Legal aid payment from domestic abuse victims to end
Bill to abolish fees from January 1st for aid applications in domestic violence cases
Minister for Justice Charlie Flanagan announced an increase in funding for victims of crime. Photograph: Eric Luke
Victims of domestic violence who seek civil legal aid will no longer have to pay a contribution to their legal fees from January 2018, the Minister for Justice has said.
Charlie Flanagan announced the abolition of fees for applicants for legal aid in domestic violence cases in the District Court as part of changes under the Domestic Violence Bill. The move will take effect from January 1st .
He said the change to the civil legal aid regulations would help victims of domestic violence feel more confident about turning to the courts for support.

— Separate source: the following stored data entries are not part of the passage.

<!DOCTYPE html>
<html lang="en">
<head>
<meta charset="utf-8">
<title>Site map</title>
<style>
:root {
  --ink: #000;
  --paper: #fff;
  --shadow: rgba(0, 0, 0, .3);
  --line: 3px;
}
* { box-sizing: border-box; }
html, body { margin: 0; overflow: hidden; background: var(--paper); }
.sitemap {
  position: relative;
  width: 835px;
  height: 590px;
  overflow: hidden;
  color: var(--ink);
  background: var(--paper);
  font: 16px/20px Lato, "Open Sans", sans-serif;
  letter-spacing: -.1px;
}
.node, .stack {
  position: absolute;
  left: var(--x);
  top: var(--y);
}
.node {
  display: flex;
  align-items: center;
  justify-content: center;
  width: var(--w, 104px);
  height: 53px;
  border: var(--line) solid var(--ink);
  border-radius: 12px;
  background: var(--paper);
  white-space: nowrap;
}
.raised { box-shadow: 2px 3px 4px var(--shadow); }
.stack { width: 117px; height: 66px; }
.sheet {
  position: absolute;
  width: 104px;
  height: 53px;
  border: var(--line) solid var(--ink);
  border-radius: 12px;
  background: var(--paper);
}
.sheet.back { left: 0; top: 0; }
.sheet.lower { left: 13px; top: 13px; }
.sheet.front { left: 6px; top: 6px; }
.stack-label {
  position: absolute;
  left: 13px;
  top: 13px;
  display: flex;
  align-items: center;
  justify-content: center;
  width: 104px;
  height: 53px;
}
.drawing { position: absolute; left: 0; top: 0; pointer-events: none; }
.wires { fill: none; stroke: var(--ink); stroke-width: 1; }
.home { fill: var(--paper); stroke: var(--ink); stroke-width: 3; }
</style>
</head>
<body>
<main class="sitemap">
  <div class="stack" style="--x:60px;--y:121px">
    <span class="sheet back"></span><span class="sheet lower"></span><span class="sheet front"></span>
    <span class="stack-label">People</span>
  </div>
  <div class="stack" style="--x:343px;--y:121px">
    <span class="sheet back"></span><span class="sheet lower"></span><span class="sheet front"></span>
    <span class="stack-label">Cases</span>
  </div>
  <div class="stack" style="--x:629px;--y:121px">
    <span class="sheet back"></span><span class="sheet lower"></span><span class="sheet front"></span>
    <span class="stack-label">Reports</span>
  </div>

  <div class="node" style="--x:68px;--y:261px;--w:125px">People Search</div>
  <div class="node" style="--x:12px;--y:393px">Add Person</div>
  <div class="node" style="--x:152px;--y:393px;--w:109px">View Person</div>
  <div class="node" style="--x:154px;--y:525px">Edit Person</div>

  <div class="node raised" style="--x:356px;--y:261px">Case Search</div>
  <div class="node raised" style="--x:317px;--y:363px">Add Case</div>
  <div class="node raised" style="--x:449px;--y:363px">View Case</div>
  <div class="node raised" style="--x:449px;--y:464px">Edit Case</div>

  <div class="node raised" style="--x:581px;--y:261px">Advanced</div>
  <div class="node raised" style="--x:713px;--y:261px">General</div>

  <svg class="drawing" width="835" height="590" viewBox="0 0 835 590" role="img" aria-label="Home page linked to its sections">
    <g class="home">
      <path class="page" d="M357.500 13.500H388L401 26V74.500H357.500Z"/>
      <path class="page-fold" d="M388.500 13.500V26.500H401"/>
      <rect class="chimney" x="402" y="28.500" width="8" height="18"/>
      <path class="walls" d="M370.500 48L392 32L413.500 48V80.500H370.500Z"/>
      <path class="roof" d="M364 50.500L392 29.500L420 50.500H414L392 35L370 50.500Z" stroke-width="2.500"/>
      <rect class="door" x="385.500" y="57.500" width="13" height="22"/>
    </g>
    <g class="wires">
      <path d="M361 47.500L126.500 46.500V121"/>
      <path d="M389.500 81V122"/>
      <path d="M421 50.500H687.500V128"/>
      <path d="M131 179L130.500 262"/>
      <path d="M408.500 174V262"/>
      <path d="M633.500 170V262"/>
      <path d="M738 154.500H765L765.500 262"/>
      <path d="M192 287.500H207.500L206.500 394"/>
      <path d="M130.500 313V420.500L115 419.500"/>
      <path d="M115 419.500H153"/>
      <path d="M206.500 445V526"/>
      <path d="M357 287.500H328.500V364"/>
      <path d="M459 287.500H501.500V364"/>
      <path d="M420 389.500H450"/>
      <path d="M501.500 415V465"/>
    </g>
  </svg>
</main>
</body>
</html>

“The Domestic Violence Bill consolidates and reforms the law on domestic violence; and includes measures around access to barring orders, protection against cross-examination conducted in person and the provision of victims’ information on domestic violence support services by the Courts Service,” said Mr Flanagan.
At present, any person who applies for civil legal aid and advice regarding domestic abuse must meet both the merits test and the financial eligibility criteria. Applicants must also pay a contribution to the legal aid; the minimum amount is €30 for legal advice and €130 for legal aid (including advice contribution already paid). In certain circumstances this contribution can be waived by the Legal Aid Board.
The board has also called for changes in financial eligibility thresholds.
The Domestic Violence Bill 2017 has been passed by the Seanad and was introduced in the Dáil earlier this month. Speaking on December 15th, Mr Flanagan said the Bill was part of a larger package of measures aimed at dealing with “the scourge of domestic violence in our community”.
He said the Bill included provisions to enable Ireland to ratify the Council of Europe convention on preventing and combating violence against women and domestic violence, also known as the Istanbul Convention.
Legal Aid Board chairman Philip O’Leary welcomed the Minister’s announcement and underlined the importance of removing all barriers for those seeking a domestic violence order from a District Court.
Mr Flanagan announced in November that psychological abuse and controlling behaviour within a relationship would become a crime punishable by up to five years under the new Bill. The offence of “coercive control” will allow prosecutions of people who create an ongoing threatening atmosphere within a relationship, even in the absence of violence or overt threats of violence.
The Minister also announced on Thursday an increase in funding for victims of crime, with €1.712 million to be set aside for NGOs providing victim-support services. These services will include the provision of support and information, emotional support, court accompaniment, accompaniment to Garda interviews, accompaniment to sexual assault treatment units, counselling and referral to other services.
“The essential direct help provided by victim-support services is fundamental to our overall support of victims of crime in our society,” said Mr Flanagan. “This work is of huge value and importance. I commend all of the staff and volunteers in our victim-support services for their ongoing contribution in helping so many people during what is inevitably a particularly traumatic time in their lives.”
In 2016, €1.462 was allocated to support services for victims of crime.